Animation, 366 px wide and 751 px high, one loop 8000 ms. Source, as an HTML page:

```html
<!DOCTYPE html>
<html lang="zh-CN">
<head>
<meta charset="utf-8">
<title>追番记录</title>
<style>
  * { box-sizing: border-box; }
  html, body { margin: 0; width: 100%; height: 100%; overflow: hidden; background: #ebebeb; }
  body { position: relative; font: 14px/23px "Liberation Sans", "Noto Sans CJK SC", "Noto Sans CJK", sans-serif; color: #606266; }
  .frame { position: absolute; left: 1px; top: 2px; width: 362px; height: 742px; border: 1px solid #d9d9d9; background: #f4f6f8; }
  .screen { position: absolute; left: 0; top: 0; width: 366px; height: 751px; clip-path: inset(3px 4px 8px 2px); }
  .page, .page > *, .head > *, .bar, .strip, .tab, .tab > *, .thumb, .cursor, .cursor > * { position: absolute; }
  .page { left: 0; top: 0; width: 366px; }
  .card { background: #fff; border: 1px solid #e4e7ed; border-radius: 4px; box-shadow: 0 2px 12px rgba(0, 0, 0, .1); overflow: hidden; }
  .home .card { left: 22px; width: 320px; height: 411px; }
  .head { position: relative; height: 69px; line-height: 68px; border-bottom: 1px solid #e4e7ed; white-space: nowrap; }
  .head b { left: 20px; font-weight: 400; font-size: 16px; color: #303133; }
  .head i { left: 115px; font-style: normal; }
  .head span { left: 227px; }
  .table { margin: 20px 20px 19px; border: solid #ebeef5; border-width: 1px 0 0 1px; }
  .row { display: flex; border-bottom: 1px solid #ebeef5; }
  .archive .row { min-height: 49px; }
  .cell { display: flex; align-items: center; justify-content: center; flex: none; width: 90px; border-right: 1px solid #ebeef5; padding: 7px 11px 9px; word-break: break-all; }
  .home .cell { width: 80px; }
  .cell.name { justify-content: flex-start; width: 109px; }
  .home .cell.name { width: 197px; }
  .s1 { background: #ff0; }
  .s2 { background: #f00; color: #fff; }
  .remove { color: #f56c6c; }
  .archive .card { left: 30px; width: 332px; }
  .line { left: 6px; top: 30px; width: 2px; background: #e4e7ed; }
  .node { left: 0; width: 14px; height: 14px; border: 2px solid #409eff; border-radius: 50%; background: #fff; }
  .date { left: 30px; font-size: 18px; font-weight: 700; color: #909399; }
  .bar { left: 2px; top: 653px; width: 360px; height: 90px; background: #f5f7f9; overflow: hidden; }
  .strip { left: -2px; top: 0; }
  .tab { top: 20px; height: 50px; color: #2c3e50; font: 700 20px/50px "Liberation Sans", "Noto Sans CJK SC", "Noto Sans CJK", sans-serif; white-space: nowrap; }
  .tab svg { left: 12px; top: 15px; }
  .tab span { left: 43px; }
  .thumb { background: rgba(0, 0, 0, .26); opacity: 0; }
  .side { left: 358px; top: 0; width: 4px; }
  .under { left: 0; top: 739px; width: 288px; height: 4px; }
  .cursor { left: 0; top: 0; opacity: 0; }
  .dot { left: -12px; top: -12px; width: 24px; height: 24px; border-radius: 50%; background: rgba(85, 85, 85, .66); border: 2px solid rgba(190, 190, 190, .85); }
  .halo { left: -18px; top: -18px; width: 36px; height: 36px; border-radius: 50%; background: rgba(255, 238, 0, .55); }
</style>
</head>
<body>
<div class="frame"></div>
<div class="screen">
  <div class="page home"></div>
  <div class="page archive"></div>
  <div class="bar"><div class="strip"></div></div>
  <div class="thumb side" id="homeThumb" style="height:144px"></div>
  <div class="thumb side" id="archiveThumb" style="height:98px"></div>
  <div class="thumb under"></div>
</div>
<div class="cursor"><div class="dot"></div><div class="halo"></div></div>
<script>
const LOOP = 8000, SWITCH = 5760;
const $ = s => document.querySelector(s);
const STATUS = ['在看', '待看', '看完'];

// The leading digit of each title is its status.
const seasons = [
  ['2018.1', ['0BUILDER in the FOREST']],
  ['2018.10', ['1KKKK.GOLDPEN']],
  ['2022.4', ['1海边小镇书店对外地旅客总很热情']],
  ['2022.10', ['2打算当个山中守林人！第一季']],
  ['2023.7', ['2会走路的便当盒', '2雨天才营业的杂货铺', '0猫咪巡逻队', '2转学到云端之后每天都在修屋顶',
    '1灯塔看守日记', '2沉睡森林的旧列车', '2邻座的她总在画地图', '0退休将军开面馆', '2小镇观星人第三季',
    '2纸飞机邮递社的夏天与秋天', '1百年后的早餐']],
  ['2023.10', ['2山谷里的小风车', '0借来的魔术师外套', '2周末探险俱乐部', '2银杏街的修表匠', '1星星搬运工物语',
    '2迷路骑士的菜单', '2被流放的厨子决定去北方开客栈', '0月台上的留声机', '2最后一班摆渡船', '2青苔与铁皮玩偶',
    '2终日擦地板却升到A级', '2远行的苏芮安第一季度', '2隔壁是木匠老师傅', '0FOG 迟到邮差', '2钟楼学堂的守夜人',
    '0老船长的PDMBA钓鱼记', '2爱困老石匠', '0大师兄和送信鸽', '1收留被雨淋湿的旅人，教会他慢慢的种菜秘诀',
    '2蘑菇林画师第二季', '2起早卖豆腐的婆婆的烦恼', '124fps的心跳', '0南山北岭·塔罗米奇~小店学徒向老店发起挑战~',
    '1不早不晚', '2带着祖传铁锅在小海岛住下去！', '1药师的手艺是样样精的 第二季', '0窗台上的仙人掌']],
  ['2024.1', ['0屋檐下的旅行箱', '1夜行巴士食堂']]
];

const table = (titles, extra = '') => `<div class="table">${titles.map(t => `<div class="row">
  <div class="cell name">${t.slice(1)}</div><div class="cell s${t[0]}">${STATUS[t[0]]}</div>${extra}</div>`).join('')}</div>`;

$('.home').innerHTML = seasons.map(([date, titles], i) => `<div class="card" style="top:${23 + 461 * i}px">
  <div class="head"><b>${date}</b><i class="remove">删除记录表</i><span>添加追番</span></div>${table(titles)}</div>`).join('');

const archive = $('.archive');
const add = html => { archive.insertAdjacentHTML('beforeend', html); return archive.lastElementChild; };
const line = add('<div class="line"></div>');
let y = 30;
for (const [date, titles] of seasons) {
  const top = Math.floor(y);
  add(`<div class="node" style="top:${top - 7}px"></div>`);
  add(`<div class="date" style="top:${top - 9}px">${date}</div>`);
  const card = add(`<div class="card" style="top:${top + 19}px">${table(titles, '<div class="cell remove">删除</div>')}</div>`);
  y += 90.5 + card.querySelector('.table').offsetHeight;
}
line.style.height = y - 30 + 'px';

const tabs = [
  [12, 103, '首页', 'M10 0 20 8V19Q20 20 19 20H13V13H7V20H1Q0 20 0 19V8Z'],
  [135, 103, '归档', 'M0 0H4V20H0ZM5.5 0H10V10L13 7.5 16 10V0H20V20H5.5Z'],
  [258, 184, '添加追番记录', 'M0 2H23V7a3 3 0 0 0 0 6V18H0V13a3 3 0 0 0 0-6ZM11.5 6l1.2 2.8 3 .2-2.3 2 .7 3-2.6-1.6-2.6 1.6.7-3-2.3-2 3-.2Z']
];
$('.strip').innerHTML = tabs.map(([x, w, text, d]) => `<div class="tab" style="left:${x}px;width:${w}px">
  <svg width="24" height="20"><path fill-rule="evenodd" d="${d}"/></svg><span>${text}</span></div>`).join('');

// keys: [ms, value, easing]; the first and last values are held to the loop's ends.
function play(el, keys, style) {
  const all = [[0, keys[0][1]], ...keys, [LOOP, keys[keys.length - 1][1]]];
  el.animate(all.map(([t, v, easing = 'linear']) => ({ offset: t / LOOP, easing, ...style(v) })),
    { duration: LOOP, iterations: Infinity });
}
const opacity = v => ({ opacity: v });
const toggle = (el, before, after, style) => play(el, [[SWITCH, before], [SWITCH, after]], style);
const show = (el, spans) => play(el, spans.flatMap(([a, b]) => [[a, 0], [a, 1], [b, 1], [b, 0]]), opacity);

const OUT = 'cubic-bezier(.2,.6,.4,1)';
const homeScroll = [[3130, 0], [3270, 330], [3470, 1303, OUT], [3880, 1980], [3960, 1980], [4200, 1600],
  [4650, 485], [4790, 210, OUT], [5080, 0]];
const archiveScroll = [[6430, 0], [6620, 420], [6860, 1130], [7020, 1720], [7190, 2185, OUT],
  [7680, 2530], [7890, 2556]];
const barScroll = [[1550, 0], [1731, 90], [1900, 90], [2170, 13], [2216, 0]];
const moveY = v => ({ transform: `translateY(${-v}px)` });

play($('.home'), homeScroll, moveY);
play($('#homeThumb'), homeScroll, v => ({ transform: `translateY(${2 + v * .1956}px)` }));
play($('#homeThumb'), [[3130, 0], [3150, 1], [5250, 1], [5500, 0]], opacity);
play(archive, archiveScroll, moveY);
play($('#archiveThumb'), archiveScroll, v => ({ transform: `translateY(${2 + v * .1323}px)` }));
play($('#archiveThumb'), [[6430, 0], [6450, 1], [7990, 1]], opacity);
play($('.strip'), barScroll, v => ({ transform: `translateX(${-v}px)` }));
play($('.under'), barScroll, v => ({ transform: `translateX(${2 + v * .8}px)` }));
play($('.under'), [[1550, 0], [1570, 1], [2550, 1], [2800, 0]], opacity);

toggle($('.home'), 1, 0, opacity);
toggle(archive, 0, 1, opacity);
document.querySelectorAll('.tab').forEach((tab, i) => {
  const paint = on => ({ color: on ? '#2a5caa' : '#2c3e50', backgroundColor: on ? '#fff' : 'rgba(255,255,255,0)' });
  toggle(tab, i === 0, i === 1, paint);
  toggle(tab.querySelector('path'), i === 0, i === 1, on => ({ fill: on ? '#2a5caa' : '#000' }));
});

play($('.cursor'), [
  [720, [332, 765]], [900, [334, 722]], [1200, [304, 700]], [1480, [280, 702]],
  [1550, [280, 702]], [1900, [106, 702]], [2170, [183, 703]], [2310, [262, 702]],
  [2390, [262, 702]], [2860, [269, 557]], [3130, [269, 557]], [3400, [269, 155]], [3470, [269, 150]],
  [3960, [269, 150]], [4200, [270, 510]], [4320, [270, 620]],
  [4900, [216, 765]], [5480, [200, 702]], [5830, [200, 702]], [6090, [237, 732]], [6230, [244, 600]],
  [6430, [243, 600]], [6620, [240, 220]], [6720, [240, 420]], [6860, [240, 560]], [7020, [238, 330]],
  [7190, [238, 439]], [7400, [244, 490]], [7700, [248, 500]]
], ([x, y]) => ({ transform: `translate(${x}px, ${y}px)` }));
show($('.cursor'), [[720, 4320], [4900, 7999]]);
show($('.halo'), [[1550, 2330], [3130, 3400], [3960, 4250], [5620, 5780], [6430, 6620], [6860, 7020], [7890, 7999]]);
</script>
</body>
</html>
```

**WHAT IS BEING ASKED:** Using the listing, copy every line where the word "archiveScroll" shows up.

**WRITTEN RESPONSE:**
const archiveScroll = [[6430, 0], [6620, 420], [6860, 1130], [7020, 1720], [7190, 2185, OUT],
play(archive, archiveScroll, moveY);
play($('#archiveThumb'), archiveScroll, v => ({ transform: `translateY(${2 + v * .1323}px)` }));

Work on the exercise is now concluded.